THE DATA ->

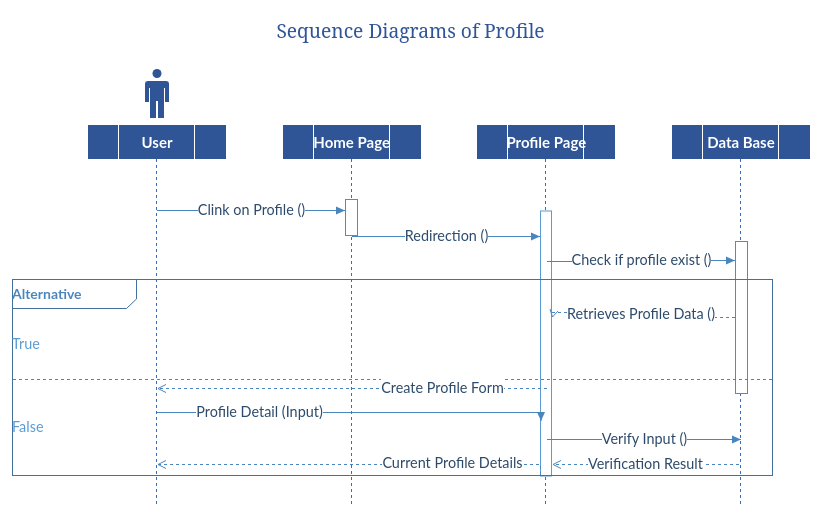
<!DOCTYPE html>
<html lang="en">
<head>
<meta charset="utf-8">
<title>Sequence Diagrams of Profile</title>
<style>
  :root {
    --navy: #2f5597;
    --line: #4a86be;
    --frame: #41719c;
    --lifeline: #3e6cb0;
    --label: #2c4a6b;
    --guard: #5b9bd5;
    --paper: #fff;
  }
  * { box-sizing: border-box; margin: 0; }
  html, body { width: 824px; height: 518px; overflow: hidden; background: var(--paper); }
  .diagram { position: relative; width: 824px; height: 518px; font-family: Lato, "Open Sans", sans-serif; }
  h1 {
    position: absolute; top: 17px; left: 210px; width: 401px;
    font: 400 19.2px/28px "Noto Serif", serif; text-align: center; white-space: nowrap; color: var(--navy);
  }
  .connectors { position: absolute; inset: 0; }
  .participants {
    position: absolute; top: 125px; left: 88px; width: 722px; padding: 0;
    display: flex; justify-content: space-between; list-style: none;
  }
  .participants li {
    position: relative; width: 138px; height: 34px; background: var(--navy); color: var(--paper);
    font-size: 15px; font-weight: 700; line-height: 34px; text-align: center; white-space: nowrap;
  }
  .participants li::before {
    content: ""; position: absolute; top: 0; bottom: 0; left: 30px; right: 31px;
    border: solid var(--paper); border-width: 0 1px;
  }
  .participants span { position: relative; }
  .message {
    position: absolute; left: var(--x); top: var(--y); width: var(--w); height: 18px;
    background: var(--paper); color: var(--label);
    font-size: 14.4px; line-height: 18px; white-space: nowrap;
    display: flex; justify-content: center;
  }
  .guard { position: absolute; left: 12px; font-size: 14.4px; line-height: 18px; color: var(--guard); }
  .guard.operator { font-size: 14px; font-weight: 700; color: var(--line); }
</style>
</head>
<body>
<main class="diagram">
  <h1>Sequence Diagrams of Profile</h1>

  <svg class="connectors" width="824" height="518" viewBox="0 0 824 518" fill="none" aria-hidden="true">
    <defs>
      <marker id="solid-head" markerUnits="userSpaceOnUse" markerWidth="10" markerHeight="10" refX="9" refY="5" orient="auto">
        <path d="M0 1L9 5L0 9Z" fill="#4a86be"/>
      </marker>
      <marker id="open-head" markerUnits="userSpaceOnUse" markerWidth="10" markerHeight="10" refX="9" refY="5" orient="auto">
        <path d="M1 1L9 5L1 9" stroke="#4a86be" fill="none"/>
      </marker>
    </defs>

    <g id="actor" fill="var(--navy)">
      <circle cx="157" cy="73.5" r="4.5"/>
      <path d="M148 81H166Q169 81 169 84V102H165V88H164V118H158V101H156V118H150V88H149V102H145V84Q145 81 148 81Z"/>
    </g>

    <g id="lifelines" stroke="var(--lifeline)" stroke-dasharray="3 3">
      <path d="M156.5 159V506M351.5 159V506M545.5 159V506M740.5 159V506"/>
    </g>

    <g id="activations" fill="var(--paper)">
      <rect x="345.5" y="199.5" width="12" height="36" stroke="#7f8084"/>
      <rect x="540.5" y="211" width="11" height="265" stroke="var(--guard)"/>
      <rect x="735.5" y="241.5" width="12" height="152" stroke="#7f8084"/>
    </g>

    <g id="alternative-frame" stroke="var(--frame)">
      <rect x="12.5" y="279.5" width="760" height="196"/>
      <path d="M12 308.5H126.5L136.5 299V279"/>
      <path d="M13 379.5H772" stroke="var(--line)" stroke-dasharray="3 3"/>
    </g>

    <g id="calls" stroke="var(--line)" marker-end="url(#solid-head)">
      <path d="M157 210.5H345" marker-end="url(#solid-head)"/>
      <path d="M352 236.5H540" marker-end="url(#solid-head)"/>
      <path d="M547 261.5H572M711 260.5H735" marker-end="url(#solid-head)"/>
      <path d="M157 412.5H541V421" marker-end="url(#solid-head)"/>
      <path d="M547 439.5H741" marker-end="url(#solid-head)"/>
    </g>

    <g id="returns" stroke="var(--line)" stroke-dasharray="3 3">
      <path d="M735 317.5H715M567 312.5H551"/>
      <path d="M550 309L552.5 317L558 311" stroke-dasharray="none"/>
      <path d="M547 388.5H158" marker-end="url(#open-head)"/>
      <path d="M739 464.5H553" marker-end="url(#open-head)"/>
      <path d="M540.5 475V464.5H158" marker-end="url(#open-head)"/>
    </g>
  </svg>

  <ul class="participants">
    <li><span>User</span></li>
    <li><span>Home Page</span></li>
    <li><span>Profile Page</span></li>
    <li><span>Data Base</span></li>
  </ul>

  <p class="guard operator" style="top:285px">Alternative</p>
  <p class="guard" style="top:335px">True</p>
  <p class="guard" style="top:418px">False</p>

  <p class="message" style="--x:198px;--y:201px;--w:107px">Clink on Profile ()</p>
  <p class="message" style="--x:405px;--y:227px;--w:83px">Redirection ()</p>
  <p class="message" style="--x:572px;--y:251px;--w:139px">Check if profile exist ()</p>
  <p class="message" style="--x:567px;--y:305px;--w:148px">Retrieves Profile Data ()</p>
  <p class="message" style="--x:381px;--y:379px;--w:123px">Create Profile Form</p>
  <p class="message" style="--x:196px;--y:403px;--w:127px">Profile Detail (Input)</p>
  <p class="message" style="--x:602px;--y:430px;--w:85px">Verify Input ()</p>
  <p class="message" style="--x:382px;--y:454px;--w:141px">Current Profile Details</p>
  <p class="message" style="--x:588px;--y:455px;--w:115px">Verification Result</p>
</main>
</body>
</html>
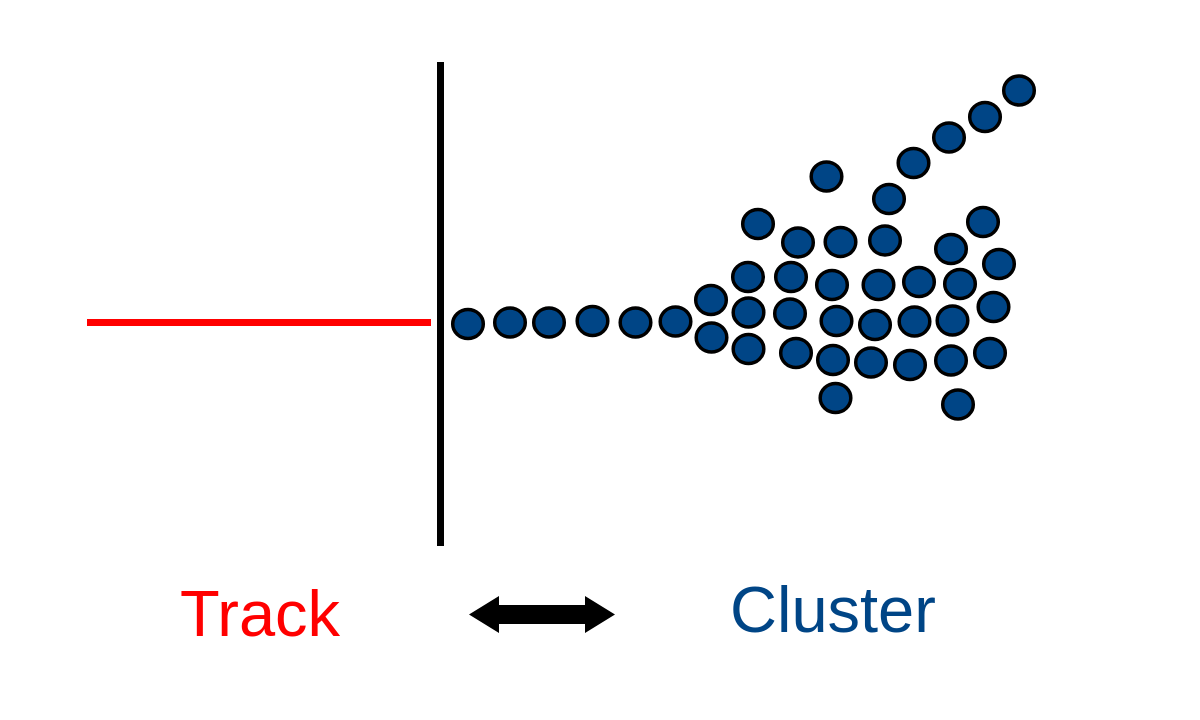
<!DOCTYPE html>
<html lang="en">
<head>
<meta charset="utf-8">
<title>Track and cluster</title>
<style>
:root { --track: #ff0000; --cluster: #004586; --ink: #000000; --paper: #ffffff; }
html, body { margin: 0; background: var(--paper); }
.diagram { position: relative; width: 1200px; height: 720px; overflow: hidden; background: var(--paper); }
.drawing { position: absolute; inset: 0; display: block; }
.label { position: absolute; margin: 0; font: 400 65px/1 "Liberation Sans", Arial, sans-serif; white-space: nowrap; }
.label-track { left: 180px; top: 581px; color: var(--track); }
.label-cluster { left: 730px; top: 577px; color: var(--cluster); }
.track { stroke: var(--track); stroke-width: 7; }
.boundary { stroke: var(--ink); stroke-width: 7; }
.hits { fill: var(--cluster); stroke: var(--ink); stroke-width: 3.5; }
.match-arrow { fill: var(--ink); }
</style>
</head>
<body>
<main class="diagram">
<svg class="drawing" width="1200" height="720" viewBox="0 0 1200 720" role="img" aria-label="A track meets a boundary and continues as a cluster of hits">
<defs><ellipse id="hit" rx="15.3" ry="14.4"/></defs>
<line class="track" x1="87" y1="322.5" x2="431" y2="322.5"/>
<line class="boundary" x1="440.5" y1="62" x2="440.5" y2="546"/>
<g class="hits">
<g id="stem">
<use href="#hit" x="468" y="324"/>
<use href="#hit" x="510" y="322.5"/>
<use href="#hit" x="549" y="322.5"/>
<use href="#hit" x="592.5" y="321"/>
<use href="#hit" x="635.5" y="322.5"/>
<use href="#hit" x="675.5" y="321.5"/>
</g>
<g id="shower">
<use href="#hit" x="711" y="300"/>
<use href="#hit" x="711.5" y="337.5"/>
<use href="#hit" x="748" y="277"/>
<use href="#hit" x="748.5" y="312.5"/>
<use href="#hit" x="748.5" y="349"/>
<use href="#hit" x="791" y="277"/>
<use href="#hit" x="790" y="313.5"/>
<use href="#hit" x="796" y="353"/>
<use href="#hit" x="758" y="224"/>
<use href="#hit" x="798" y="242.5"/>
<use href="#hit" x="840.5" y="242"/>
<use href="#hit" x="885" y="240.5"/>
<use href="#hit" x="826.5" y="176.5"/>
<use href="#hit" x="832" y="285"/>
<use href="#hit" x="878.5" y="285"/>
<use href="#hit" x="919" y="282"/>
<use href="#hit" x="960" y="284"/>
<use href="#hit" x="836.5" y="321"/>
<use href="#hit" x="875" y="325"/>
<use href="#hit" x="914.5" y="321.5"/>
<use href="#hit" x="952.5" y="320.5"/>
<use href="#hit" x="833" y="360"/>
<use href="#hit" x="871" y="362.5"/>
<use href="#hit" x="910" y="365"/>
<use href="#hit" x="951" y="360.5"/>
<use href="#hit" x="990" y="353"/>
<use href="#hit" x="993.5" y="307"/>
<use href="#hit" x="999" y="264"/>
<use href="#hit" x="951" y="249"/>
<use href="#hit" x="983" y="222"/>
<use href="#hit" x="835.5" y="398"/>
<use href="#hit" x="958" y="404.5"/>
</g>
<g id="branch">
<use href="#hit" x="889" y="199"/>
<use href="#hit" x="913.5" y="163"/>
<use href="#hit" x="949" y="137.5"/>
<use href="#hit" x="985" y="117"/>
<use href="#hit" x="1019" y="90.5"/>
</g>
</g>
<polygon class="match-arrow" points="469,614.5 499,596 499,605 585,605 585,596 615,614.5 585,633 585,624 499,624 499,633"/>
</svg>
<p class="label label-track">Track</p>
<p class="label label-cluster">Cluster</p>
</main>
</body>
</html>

---

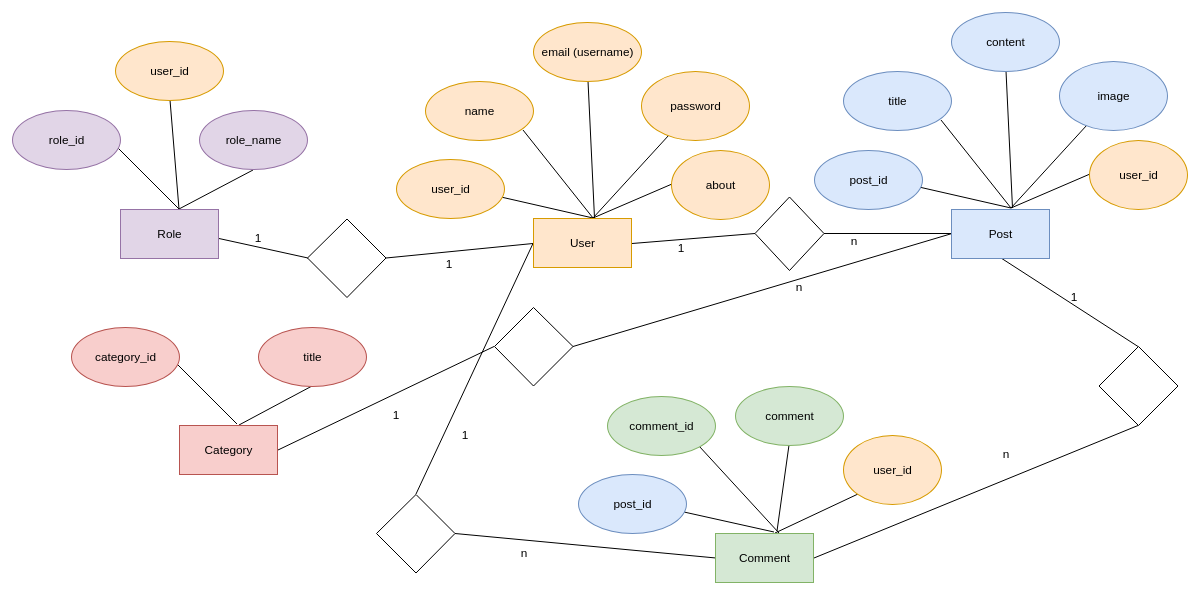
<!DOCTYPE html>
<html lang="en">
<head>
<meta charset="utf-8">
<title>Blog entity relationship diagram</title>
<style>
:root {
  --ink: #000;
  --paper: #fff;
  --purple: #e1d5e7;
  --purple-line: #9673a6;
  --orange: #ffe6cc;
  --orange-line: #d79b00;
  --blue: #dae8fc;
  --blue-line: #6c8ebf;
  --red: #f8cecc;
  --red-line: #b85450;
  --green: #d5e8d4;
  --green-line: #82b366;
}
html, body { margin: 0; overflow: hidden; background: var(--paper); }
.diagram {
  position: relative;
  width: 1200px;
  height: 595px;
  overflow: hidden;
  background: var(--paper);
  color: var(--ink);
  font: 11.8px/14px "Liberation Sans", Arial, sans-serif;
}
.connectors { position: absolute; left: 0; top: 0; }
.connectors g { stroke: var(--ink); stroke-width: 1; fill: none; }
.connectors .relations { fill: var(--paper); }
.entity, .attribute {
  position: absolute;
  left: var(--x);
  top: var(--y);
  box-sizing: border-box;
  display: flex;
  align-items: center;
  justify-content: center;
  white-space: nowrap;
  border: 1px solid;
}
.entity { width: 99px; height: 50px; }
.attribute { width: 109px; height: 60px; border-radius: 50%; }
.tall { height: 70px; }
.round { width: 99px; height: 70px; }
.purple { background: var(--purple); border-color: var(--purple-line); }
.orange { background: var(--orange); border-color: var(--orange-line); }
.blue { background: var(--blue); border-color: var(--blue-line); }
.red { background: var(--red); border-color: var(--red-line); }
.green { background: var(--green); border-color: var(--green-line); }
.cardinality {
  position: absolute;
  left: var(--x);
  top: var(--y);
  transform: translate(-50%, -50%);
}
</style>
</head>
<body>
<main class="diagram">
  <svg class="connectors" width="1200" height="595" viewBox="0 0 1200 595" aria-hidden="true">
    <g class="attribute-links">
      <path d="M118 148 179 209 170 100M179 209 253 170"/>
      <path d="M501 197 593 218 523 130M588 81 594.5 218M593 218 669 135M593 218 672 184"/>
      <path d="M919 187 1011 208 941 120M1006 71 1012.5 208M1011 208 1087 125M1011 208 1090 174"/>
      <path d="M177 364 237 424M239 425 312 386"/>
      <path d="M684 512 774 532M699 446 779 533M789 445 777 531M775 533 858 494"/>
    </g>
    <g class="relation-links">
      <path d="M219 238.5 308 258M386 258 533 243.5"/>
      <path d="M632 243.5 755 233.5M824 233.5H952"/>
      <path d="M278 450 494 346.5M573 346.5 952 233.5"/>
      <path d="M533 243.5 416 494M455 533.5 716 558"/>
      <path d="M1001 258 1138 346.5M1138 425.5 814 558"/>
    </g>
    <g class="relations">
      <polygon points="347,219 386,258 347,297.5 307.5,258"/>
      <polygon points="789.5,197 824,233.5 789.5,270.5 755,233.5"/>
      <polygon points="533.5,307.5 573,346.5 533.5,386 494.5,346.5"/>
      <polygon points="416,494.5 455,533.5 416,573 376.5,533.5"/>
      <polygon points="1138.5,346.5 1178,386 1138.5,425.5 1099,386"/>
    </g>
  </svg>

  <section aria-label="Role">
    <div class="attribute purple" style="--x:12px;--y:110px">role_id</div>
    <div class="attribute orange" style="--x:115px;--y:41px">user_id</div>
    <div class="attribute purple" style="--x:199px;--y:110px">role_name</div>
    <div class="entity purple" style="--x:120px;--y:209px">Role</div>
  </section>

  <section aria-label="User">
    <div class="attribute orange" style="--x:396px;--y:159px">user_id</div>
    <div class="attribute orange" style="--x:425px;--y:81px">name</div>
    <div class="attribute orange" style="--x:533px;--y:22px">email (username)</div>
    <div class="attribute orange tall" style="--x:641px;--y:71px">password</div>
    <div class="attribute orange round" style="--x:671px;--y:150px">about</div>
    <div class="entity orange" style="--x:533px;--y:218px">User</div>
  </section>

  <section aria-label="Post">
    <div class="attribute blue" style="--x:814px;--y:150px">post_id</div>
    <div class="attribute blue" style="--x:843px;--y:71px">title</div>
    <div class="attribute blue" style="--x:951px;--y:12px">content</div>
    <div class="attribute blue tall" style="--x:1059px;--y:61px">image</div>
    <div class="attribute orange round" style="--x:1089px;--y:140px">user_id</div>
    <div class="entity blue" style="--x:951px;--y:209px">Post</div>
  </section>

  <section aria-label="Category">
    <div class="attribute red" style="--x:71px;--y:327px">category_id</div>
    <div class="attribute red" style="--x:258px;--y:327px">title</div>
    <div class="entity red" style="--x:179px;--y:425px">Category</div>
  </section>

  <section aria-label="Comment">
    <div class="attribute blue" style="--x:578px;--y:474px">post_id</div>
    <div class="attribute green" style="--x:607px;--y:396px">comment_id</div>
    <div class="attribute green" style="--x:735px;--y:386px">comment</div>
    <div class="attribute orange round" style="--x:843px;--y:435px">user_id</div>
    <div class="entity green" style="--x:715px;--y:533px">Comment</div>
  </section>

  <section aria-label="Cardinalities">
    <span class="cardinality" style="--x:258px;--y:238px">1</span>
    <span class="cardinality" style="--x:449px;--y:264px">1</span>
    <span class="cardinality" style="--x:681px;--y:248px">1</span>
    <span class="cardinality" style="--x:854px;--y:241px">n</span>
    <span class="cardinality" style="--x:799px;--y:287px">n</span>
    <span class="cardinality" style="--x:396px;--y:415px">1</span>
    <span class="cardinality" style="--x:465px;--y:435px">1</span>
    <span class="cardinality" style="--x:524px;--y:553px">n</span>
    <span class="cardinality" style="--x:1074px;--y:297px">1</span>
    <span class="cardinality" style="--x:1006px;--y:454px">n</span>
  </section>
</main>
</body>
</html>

EXERCISE -> Look for the word "entity" in the data, then return every line that contains it.

RESPONSE BOX ->
<title>Blog entity relationship diagram</title>
.entity, .attribute {
.entity { width: 99px; height: 50px; }
    <div class="entity purple" style="--x:120px;--y:209px">Role</div>
    <div class="entity orange" style="--x:533px;--y:218px">User</div>
    <div class="entity blue" style="--x:951px;--y:209px">Post</div>
    <div class="entity red" style="--x:179px;--y:425px">Category</div>
    <div class="entity green" style="--x:715px;--y:533px">Comment</div>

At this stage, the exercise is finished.